So on the whole Bandhavgarh seems well stocked with tigers. But the prey base does not fare so well and there are worries if more and more litters survive. What will they eat. Fencing is disrupting hunting and means those prey animals outside cannot escape to the protection of the park when required. It is interesting that this summer the Milchaini family spent more time out watching tourists behind a fence than in. The tigers were free and the tourists penned in! Fencing continues and can be nothing but bad for the park though interestingly that on the main Tala road has been removed. Meadows are being managed too with muck being spread, seeds being thrown and the grubbing out of undesirable and unpalatable fodder. Bad part of this has meant no cover for predators for hunting this season!

Finally I should mention the translocation of Gaur that occurred in end February 2011. 20 were brought from Kanha at great expense paid for by CCA. One died before it arrived and one calf was born soon after its mother arrived. Of the twenty, four have died. Two were killed by tigers and two succumbed in the heat and drought of the long summer. The remaining cattle have since moved some distance away towards Shahdol and into Khitauli. Let us see how many return next season? Some believe these gaur will disappear as the original herd here did in 1998. Many believe the habitat is no longer suitable for these huge cattle?

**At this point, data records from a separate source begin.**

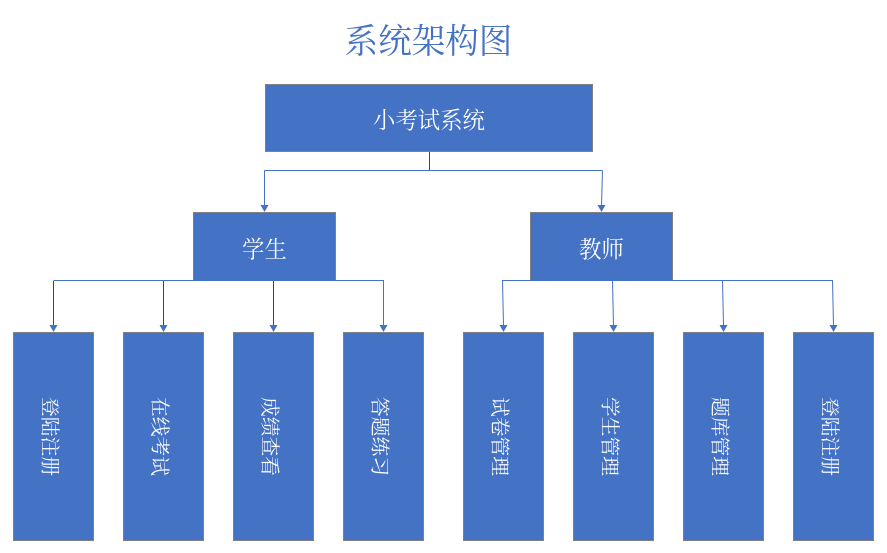
<!DOCTYPE html>
<html lang="zh-CN">
<head>
<meta charset="utf-8">
<title>系统架构图</title>
<style>
  :root {
    --blue: #4472c4;
    --border: #7f7f86;
    --dark-line: #3b4660;
    --paper: #ffffff;
  }
  * { box-sizing: border-box; margin: 0; padding: 0; }
  html, body { width: 887px; height: 553px; overflow: hidden; background: var(--paper); }
  body { font-family: "Noto Serif CJK SC", "Noto Serif CJK JP", serif; font-weight: 300; }
  .chart { position: relative; width: 887px; height: 553px; overflow: hidden; }
  .chart-title {
    position: absolute; left: 265px; top: 15px; width: 327px;
    font-size: 33.6px; line-height: 48px; font-weight: 300;
    text-align: center; white-space: nowrap; color: var(--blue);
  }
  .connectors { position: absolute; left: 0; top: 0; }
  .node {
    position: absolute; display: flex; align-items: center; justify-content: center;
    background: var(--blue); border: 1px solid var(--border); color: var(--paper);
    font-size: 22.4px; line-height: 32px; white-space: nowrap;
  }
  .root { left: 265px; top: 84px; width: 328px; height: 68px; }
  .role { top: 212px; width: 143px; height: 69px; }
  .student { left: 193px; }
  .teacher { left: 530px; }
  .features { position: absolute; top: 332px; display: flex; gap: 29px; list-style: none; }
  .student-features { left: 13px; }
  .teacher-features { left: 463px; }
  .feature { position: static; width: 81px; height: 209px; padding-right: 5px; font-size: 19.8px; line-height: 28px; }
  .feature span { writing-mode: vertical-rl; text-orientation: sideways; }
</style>
</head>
<body>
<main class="chart">
  <h1 class="chart-title">系统架构图</h1>

  <div class="node root">小考试系统</div>
  <div class="node role student">学生</div>
  <div class="node role teacher">教师</div>

  <ul class="features student-features">
    <li class="node feature"><span>登陆注册</span></li>
    <li class="node feature"><span>在线考试</span></li>
    <li class="node feature"><span>成绩查看</span></li>
    <li class="node feature"><span>答题练习</span></li>
  </ul>
  <ul class="features teacher-features">
    <li class="node feature"><span>试卷管理</span></li>
    <li class="node feature"><span>学生管理</span></li>
    <li class="node feature"><span>题库管理</span></li>
    <li class="node feature"><span>登陆注册</span></li>
  </ul>

  <svg class="connectors" width="887" height="553" viewBox="0 0 887 553" aria-hidden="true">
    <defs>
      <polygon id="arrowhead" points="-4,-7 4,-7 0,0" fill="var(--blue)"/>
    </defs>
    <g fill="none" stroke="var(--blue)">
      <path d="M264.5 206V170.5H602.5L601.5 206"/>
      <path d="M53.5 280.5H383.5"/>
      <path d="M502.5 280.5H832.5"/>
      <path d="M383.5 280V326"/>
      <path d="M502.5 280L503.5 326M612.5 280L613.5 326M722.5 280L723.5 326M832.5 280L833.5 326"/>
    </g>
    <g fill="none" stroke="var(--dark-line)">
      <path d="M429.5 152V170"/>
      <path d="M53.5 281V326M163.5 281V326M273.5 281V326"/>
    </g>
    <use href="#arrowhead" x="264.5" y="212"/>
    <use href="#arrowhead" x="601.5" y="212"/>
    <use href="#arrowhead" x="53.5" y="332"/>
    <use href="#arrowhead" x="163.5" y="332"/>
    <use href="#arrowhead" x="273.5" y="332"/>
    <use href="#arrowhead" x="383.5" y="332"/>
    <use href="#arrowhead" x="503.5" y="332"/>
    <use href="#arrowhead" x="613.5" y="332"/>
    <use href="#arrowhead" x="723.5" y="332"/>
    <use href="#arrowhead" x="833.5" y="332"/>
  </svg>
</main>
</body>
</html>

So this is the new Bandhavgarh. New tigers and cubs, gaur and even an addition of a wild elephant (penned in a tiny stockade). But that’s another story. This is purely meant to give all an idea of what the park might offer next season! If one can afford to visit?